1.
2.
3.
4.
5.
Anaerobic infections of the mouth are generally sensitive to PENICILLIN or AMPICILLIN.

By contract, anaerobes of the GI tract (especially Bacteroides fragilis) manufacture B-lactamase, therefore these "below the diaphragm" anaerobes are frequently resistent to penicillin. The best anaerobe drugs in this situation are:
1. clindamycin
2. metronidazole
3. penicillin derivative with B-lactamase
4. cefotetan/cefoxitin
5. meropenem/imipenem
Best Drugs for Anaerobes:
1.
2.
3.
4.
5.
Best drugs for Anaerobes

1. clindamycin
2. metronidazole
3. penicillin derivative with B-lactamase
4. cefotetan/cefoxitin
5. meropenem/imipenem
How do you treat enterococcal infections?

These are difficult to treat.
Penicillin, ampicillin, vancomycin and linezolid are options. Ampicillin has the most activity, but resistance is growing.

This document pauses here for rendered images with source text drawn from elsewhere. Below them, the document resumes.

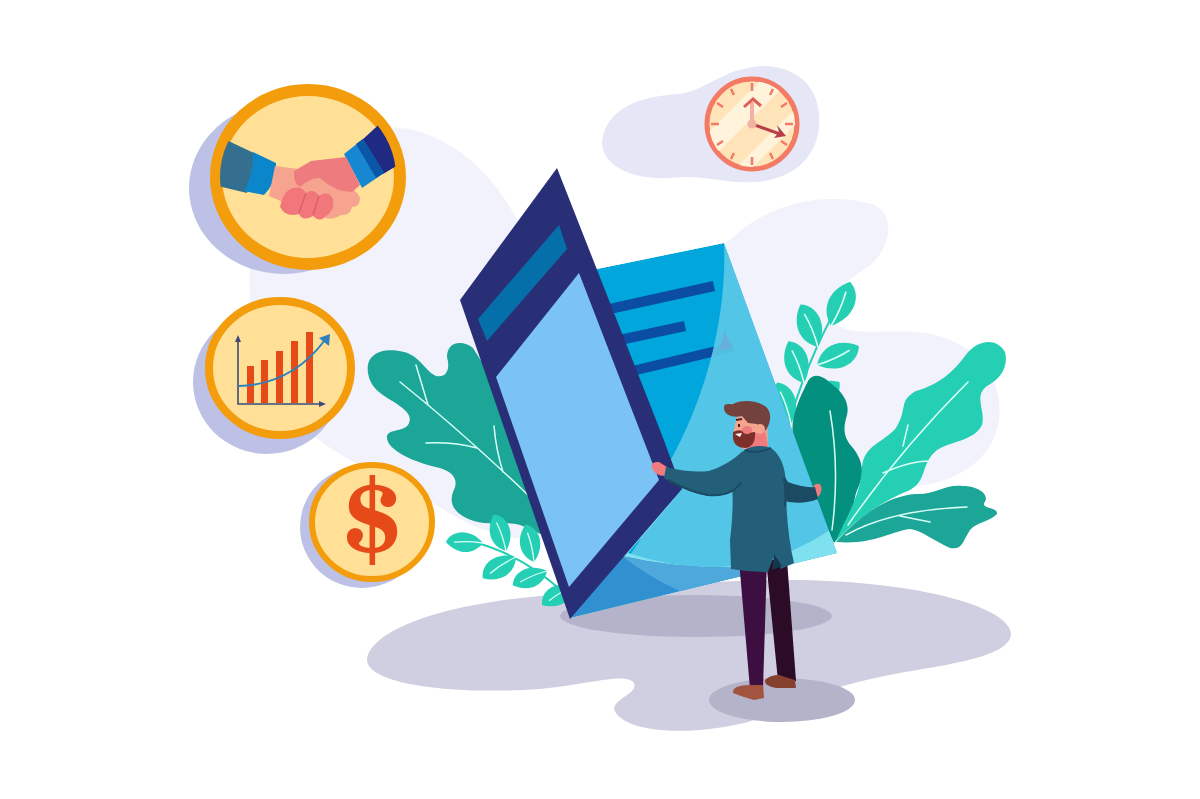
<!DOCTYPE html>
<html lang="en">
<head>
<meta charset="utf-8">
<title>Business brochure illustration</title>
<style>
:root{
  --mist:#f1f2fb; --haze:#e6e7f6; --ground:#cfcfe1; --shade:#b4b3c9; --coin-shadow:#bcc1e5;
  --gold:#f39c0c; --cream:#ffe096; --orange:#e64a19; --ink:#3d4a7c; --trend:#2d82bd;
  --navy:#282f77; --bar:#046fa8; --sky:#7bc3f4; --page:#00a6dc; --page-light:#5ac8e8; --page-line:#0a4da2; --fold:#3190cf;
  --teal:#1ca698; --mint:#25cfb4; --green:#28d3b9; --deep:#04907f; --vein:#d8fff6;
  --coat:#235f78; --coat-dark:#1b4b62; --trousers:#3d0f40; --trousers-dark:#2c0b27; --shoe:#a2543f;
  --skin:#f6a48f; --skin-dark:#ee7b7d; --hair:#74423c; --beard:#7d3029; --coral:#f37a64;
}
html,body{margin:0;background:#fff;overflow:hidden}
svg{display:block;width:1200px;height:799px}
.coin{fill:var(--cream);stroke:var(--gold)}
.vein{fill:none;stroke:var(--vein);stroke-width:1.5;stroke-linecap:round}
.dollar{font:700 96px "TeX Gyre Schola","Noto Serif",serif;fill:var(--orange);text-anchor:middle}
</style>
</head>
<body>
<svg viewBox="0 0 1200 799" role="img" aria-label="Man opening a giant folded brochure, with business icons around him">
<defs>
  <clipPath id="handshake-clip"><ellipse cx="308" cy="177" rx="88" ry="84"/></clipPath>
  <clipPath id="clock-clip"><circle cx="752" cy="124" r="43"/></clipPath>
  <clipPath id="page-clip"><path d="M597 269 724 243 837 553 570 618Z"/></clipPath>
  <g id="leaflet">
    <path d="M0 0C-17-8-20-27-8-43C8-39 14-18 0 0Z"/>
    <path class="vein" d="M0 0Q-1-18-6-33"/>
  </g>
</defs>

<g id="backdrop">
  <path fill="var(--mist)" d="M250 270C252 160 330 115 415 130C480 150 515 205 535 260C620 275 690 270 730 240C770 200 830 192 872 204C898 214 890 250 868 267C845 282 826 296 830 316C842 340 880 328 925 333C975 342 1004 375 999 420C992 465 950 485 905 487L800 500L560 540C480 545 440 505 405 485C350 462 300 440 270 380C254 345 248 308 250 270Z"/>
  <path fill="var(--haze)" d="M602 142C606 108 640 96 680 94C712 88 722 68 765 66C806 68 822 96 819 127C816 160 790 180 754 182C722 184 705 174 670 178C632 180 602 166 602 142Z"/>
</g>

<g id="ground">
  <path fill="var(--ground)" d="M367 659C372 630 440 605 540 596C640 587 720 579 800 580C920 582 1010 607 1011 634C1010 660 930 666 880 677C815 690 790 709 748 722C690 737 622 733 614 709C616 697 638 694 634 683C626 672 590 684 540 689C450 695 366 684 367 659Z"/>
  <ellipse cx="696" cy="616" rx="136" ry="21" fill="var(--shade)"/>
  <ellipse cx="782" cy="700" rx="73" ry="22" fill="var(--shade)"/>
</g>

<g id="left-foliage">
  <path fill="var(--teal)" d="M368 373C365 352 385 347 404 352C420 356 424 370 436 376C448 378 450 367 447 357C447 341 463 340 473 348L506 400L550 537C540 535 528 528 520 525C505 521 490 526 474 521C453 514 449 503 453 492C460 479 452 472 440 468C415 463 385 450 387 436C389 429 402 432 408 425C414 415 404 409 394 402C380 394 370 387 368 373Z"/>
  <path class="vein" d="M400 382Q460 430 528 495M416 365 428 405M426 443Q455 442 477 448M494 426Q496 450 503 472"/>
  <path fill="none" stroke="var(--mint)" stroke-width="2" d="M470 541Q522 554 563 592"/>
  <g fill="var(--mint)">
    <use href="#leaflet" transform="translate(483 543) rotate(-78) scale(.85)"/>
    <use href="#leaflet" transform="translate(506 551) rotate(-8) scale(.88)"/>
    <use href="#leaflet" transform="translate(534 562) rotate(-2) scale(.88)"/>
    <use href="#leaflet" transform="translate(516 557) rotate(-112) scale(.9)"/>
    <use href="#leaflet" transform="translate(547 571) rotate(-102) scale(.85)"/>
    <use href="#leaflet" transform="translate(574 586) rotate(-110) scale(.85)"/>
  </g>
</g>

<g id="right-foliage">
  <path fill="none" stroke="var(--mint)" stroke-width="2" d="M838 305Q805 365 787 430"/>
  <g fill="var(--mint)">
    <use href="#leaflet" transform="translate(831 326) rotate(34) scale(1.1)"/>
    <use href="#leaflet" transform="translate(818 347) rotate(-12) scale(1.05)"/>
    <use href="#leaflet" transform="translate(817 365) rotate(76) scale(1.05)"/>
    <use href="#leaflet" transform="translate(804 383) rotate(-10) scale(1.02)"/>
    <use href="#leaflet" transform="translate(799 408) rotate(68) scale(1.1)"/>
    <use href="#leaflet" transform="translate(791 424) rotate(-8) scale(1)"/>
  </g>
  <path fill="var(--deep)" d="M808 381C813 373 822 375 829 382C842 391 850 402 847 415C843 428 843 437 853 448C864 462 864 475 858 488C852 500 856 513 849 524L834 543C818 508 800 470 793 435C790 418 800 397 808 381Z"/>
  <path class="vein" d="M830 411Q840 470 832 530"/>
  <path fill="var(--mint)" d="M836 541C847 515 861 495 862 467C864 445 883 443 896 428C908 409 898 401 916 391C940 384 953 372 965 356C977 339 997 337 1005 352C1009 368 999 380 987 386C973 397 986 410 982 425C974 441 951 441 937 450C920 464 928 480 910 490C882 501 858 518 836 541Z"/>
  <path class="vein" d="M968 382Q900 450 848 525M908 425 903 446M883 473Q910 461 929 461"/>
  <path fill="var(--teal)" d="M836 542C858 518 885 496 916 494C935 495 944 484 963 486C978 486 991 495 984 503C982 509 998 507 997 514C989 522 977 522 970 530C962 542 963 550 950 548C934 541 923 531 910 529C889 532 873 545 836 542Z"/>
  <path class="vein" d="M846 535Q890 510 967 507M900 516 930 522"/>
</g>

<g id="brochure">
  <g clip-path="url(#page-clip)">
    <path fill="var(--page)" d="M597 269 724 243 837 553 570 618Z"/>
    <g fill="none" stroke="var(--page-line)" stroke-width="10">
      <path d="M605 310 714 286"/><path d="M615 341 685 326"/><path d="M628 372 733 347"/>
    </g>
    <path fill="var(--page-light)" fill-opacity=".93" d="M724 243C727 320 705 400 668 465L640 540L600 600L850 560V520Z"/>
    <path fill="#68aedb" d="M724 330C724 336 721 342 719 350L733 347 730 343Z"/>
    <path fill="#7fe0f0" d="M682 490 618 560 570 618 837 553 830 530Q740 590 628 553Z"/>
    <path fill="var(--fold)" d="M622 556Q700 574 792 564L570 618Z"/>
    <path fill="#4fa8dc" d="M622 556Q700 574 792 564L680 591Q650 578 622 556Z"/>
  </g>
  <path fill="var(--navy)" d="M557 168 460 300 570 619 682 489 660 430Z"/>
  <path fill="var(--bar)" d="M559 225 567 249 487 341 478 319Z"/>
  <path fill="var(--sky)" d="M579 273 496 377 569 587 659 480Z"/>
</g>

<g id="man">
  <g id="legs">
    <path fill="var(--trousers-dark)" d="M766 560H787L796 681H778Z"/>
    <path fill="var(--trousers)" d="M739 560H767L763 689H750Z"/>
    <path fill="var(--shoe)" d="M750 685H763L764 698L754 700Q740 696 733 693Q732 685 750 685Z"/>
    <path fill="#85402f" d="M779 675 795 680 796 688H776Q764 686 765 680Q770 675 779 675Z"/>
  </g>
  <g id="far-arm">
    <path fill="var(--skin-dark)" d="M813 489Q813 483 820 484Q824 490 818 497Z"/>
    <path fill="var(--coat-dark)" d="M773 459 788 482Q803 488 815 487L818 499Q800 506 780 500Z"/>
  </g>
  <g id="head">
    <path fill="var(--skin)" d="M737 416 733 434 741 448 754 452 768 446 767 420Z"/>
    <path fill="var(--skin-dark)" d="M748 436 765 430 768 447Q757 454 747 450Z"/>
    <path fill="var(--hair)" d="M724 408C724 402 730 405 733 404C740 400 755 400 763 405C772 409 772 421 766 430L760 432 757 424 748 423 742 416C735 418 724 416 724 408Z"/>
    <circle cx="760" cy="429" r="5" fill="var(--skin)"/>
    <path fill="var(--beard)" d="M733 432Q741 428 746 433L755 432Q756 446 746 448Q734 448 733 438Z"/>
    <ellipse cx="747" cy="430" rx="5" ry="4" fill="var(--skin-dark)"/>
    <path fill="#fff" d="M735 434 742 433 740 437Z"/>
    <path stroke="#4b2522" stroke-width="2" d="M736 420 742 419M739 424V427"/>
  </g>
  <path id="coat" fill="var(--coat)" d="M744 450Q757 443 771 448Q785 458 786 484Q786 530 794 563L781 569 774 556 768 572Q748 572 731 569L730 540Q734 510 732 480Z"/>
  <path fill="#13384d" d="M774 554 782 566 772 570Z"/>
  <path fill="none" stroke="var(--coat-dark)" stroke-width="2" d="M745 450Q755 455 771 448M784 478Q786 490 785 507"/>
  <g id="near-arm">
    <path fill="var(--skin-dark)" d="M667 467 659 462Q650 461 652 468Q655 476 665 476Z"/>
    <path fill="var(--coat)" d="M666 467Q690 473 709 471Q728 465 743 451L748 478Q736 497 708 496Q685 491 664 478Z"/>
    <path fill="none" stroke="var(--coat-dark)" stroke-width="2" d="M668 480Q690 492 708 495Q732 497 741 482"/>
  </g>
</g>

<g id="handshake-coin">
  <ellipse cx="284" cy="188" rx="95" ry="86" fill="var(--coin-shadow)"/>
  <ellipse class="coin" cx="308" cy="177" rx="92" ry="87" stroke-width="12"/>
  <g clip-path="url(#handshake-clip)">
    <path fill="#356f8f" d="M205 130 256 154 247 193 205 183Z"/>
    <path fill="#0b86ca" d="M253 152 276 163Q277 182 264 195L244 191Q254 174 253 152Z"/>
    <path fill="#202a82" d="M361 141 400 105 415 155 383 174Z"/>
    <path fill="#1687d0" d="M344 154 363 139 384 173 362 188Z"/>
    <path fill="#0a57a8" d="M356 144 363 139 384 173 376 178Z"/>
    <path fill="var(--skin)" d="M275 166 306 170 341 181Q358 191 360 198Q360 207 352 207Q350 216 341 215Q330 222 322 216L290 205 269 196Z"/>
    <path fill="var(--skin-dark)" d="M294 171 311 161 346 157 360 185 352 192Q335 192 320 178Q310 178 300 187Q293 183 294 171Z"/>
    <path fill="#f1777b" d="M280 207Q283 191 293 188Q302 186 306 193Q314 188 319 196Q328 190 333 199Q335 211 326 216Q320 223 313 216Q303 222 299 214Q286 218 280 207Z"/>
    <path fill="none" stroke="#d9606c" stroke-width="1.5" d="M306 193 299 213M319 196 313 215"/>
  </g>
</g>

<g id="growth-coin">
  <ellipse cx="267" cy="382" rx="74" ry="72" fill="var(--coin-shadow)"/>
  <ellipse class="coin" cx="280" cy="368" rx="71" ry="67" stroke-width="8"/>
  <g fill="var(--orange)">
    <path d="M247 366H254V403H247ZM261 360H268V403H261ZM276 351H283V403H276ZM291 341H298V403H291ZM306 332H313V403H306Z"/>
  </g>
  <path fill="none" stroke="var(--ink)" stroke-width="1.6" d="M238 339V404H323"/>
  <path fill="var(--ink)" d="M238 335 241 342H235ZM326 404 319 401V407Z"/>
  <path fill="none" stroke="var(--trend)" stroke-width="2" d="M239 386C275 385 304 368 325 340"/>
  <path fill="var(--trend)" d="M330 334 329 346 319 338Z"/>
</g>

<g id="dollar-coin">
  <ellipse cx="362" cy="527" rx="62" ry="61" fill="var(--coin-shadow)"/>
  <ellipse class="coin" cx="372" cy="522" rx="60" ry="57" stroke-width="6"/>
  <text class="dollar" x="372" y="552">$</text>
</g>

<g id="clock">
  <circle cx="752" cy="124" r="45" fill="#ffe4b9" stroke="var(--coral)" stroke-width="5"/>
  <g clip-path="url(#clock-clip)" fill="#fff3dc">
    <path d="M699 142 765 76 792 78 705 165Z"/><path d="M728 176 805 99 815 105 740 180Z"/>
  </g>
  <path fill="none" stroke="var(--coral)" stroke-width="2.5" d="M752 83V91M752 157V165M711 124H719M785 124H793M731 89 734 95M773 89 770 95M731 159 734 153M773 159 770 153M717 103 723 107M717 145 723 141M787 145 781 141M787 103 781 107"/>
  <path fill="none" stroke="#f4b0a2" stroke-width="4" d="M752 124V102"/>
  <path fill="none" stroke="#df5d55" stroke-width="3" d="M744 107 753 99 761 106"/>
  <path fill="none" stroke="#b83f48" stroke-width="3" d="M752 124 780 134"/>
  <path fill="#b83f48" d="M786 136 774 138 779 132 777 125Z"/>
  <circle cx="752" cy="124" r="4.5" fill="#f4b0a2"/>
</g>
</svg>
</body>
</html>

For enterococcal bacteremia, ________ are frequently combined with ampicillin or vancomycin for synergy. Only about one third of enterococcal strains are sensitive to _________ .
For enterococcal bacteremia, AMINOGLYCOSIDES are frequently combined with ampicillin or vancomycin for synergy. Only about one third of enterococcal strains are sensitive to AMINOGLYCOSIDES.
What drugs are best for the atypical organisms Legionella, Chlamydia, Mycoplasma?

ERYTHROMYCIN and TETRACYCLINE are the traditional drugs for these infections.

AZITHROMYCIN and CLARITHROMYCIN are new medications in the same class as ERYTHROMYCIN and are just as effective against atypical organisms with the benefit of less frequent dosing and fewer side effects, but the drawback of higher cost.
________ and _______ are the traditional drugs for these infections.

________ and _______ are new medications in the same class as ________ and are just as effective against atypical organisms with the benefit of less frequent dosing and fewer side effects, but the drawback of higher cost.